Yet, despite the abundance of available data, many finance sector firms are struggling to glean insights and support decision-making processes. Best value is not being achieved.


Much of the problem stems from the fact that data is often retained within siloed stores. A mix of legacy systems and new platforms has led to data being spread throughout organisations which then struggle to gain fast and efficient access to it.

Faced with increasing competition from the growing number of fintech firms entering the market, established players realise they need to rapidly address this issue. They must integrate their data reserves so they can readily be used to boost the business bottom line.

There is a range of benefits that will flow from an effective data integration strategy, including:

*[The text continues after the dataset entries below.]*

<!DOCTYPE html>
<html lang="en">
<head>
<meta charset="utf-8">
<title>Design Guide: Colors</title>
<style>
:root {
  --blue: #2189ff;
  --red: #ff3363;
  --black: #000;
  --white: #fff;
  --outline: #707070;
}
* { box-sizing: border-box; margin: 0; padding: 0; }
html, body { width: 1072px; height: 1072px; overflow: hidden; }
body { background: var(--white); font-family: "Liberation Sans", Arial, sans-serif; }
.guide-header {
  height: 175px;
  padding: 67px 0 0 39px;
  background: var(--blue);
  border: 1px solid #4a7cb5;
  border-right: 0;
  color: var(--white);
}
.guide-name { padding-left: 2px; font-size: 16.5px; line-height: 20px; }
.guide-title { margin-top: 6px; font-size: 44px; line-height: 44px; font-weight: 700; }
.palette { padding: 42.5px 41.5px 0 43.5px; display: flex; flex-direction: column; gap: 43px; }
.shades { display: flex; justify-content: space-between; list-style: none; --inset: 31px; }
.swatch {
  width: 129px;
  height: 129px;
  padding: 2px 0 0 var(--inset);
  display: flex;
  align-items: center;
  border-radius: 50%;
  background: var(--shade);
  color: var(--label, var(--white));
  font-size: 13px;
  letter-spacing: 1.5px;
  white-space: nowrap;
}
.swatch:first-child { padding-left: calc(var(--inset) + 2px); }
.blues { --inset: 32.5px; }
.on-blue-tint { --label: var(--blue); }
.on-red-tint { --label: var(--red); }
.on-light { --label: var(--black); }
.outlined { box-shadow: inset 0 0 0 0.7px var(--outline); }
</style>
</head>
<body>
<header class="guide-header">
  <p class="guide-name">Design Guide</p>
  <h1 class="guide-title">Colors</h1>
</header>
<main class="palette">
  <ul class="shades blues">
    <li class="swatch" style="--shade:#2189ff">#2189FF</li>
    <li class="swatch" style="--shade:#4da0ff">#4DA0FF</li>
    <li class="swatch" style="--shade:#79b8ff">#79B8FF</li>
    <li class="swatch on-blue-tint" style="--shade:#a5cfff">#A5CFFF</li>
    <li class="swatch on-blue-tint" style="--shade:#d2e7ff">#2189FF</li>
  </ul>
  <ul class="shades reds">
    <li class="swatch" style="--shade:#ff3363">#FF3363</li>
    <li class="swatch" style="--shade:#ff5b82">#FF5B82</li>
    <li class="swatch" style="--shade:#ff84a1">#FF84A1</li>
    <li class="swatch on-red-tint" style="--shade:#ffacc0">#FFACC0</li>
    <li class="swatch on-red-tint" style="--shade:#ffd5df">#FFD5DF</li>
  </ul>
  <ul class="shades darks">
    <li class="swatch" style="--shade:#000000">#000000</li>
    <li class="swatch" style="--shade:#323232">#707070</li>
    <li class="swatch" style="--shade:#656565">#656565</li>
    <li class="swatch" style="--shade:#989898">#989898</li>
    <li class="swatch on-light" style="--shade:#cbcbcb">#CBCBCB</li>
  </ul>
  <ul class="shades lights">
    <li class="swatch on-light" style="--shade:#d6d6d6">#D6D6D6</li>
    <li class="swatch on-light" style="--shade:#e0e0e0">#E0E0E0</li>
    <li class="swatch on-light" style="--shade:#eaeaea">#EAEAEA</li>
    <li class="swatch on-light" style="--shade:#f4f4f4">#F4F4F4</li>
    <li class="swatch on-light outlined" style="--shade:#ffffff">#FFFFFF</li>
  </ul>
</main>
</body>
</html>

  • Better customer service:
    In 2020, customers increasingly expect to be treated as individuals. Financial services companies can achieve this by making use of the large volumes of data generated by digital interactions. While new fintech players have been able to take this approach from the outset, established firms have found it more challenging. They need to remove data silos and create a single, integrated store to achieve a complete 360 degrees of every customer.
  • Improved adherence to governance and compliance requirements:
    Having all data housed in a single, centralised store makes it much easier to comply with regulations such as Europe’s Global Data Protection Regulation (GDPR) and Australia’s mandatory data breach reporting laws. Rather than having to manage and secure multiple data stores, all efforts and resources can be brought to bear on just one. Finance companies should consider making use of a cloud-based data platform that offers security at each level of its design to achieve maximum protection and compliance.
  • Removal of data sharing barriers:
    The rise of data sharing strategies is an opportunity for financial institutions to make better decisions with the aid of third-party data. This, in turn, can lead to more efficient operations and higher revenues. Data sharing also enables firms to enhance consumer experiences, because customers who share data with financial institutions can receive benefits such as personalised products and services.
    Traditional legacy systems tended to be barriers to easy sharing, however an integration strategy can overcome this. Financial institutions can even leverage public data sets to further enrich analytics and obtain deeper insights. They can also share their data with other organisations where appropriate. 
  • Greater ability to leverage cloud platforms:
    Once a data integration strategy has been completed, finance companies can investigate the benefits of using a number of different cloud platforms for data storage and analysis. Using multiple providers strengthens business continuity and reduces risks because, if one provider encounters problems, resources from another source can be used. In the financial sector, where companies can handle millions of transactions per minute, any outages can be very costly and so reducing risks is important.
  • Improved protection against fraud:
    Financial service firms are under constant attack from cybercriminals and fraudsters. A consolidated data store that can ingest and analyse various data types can form the front line of defence against these threats. In-depth data analytics, combined with high-volume data storage, can help detect risks in real time so steps can be taken to ensure data remains secure at all times. 

Advantages such as these are clear evidence of the benefits of having a comprehensive data integration strategy. With such a strategy in place, financial firms will be well placed to take advantage of new opportunities as they arise in the market.

Peter O’Connor, vice-president Asia Pacific and Japan, Snowflake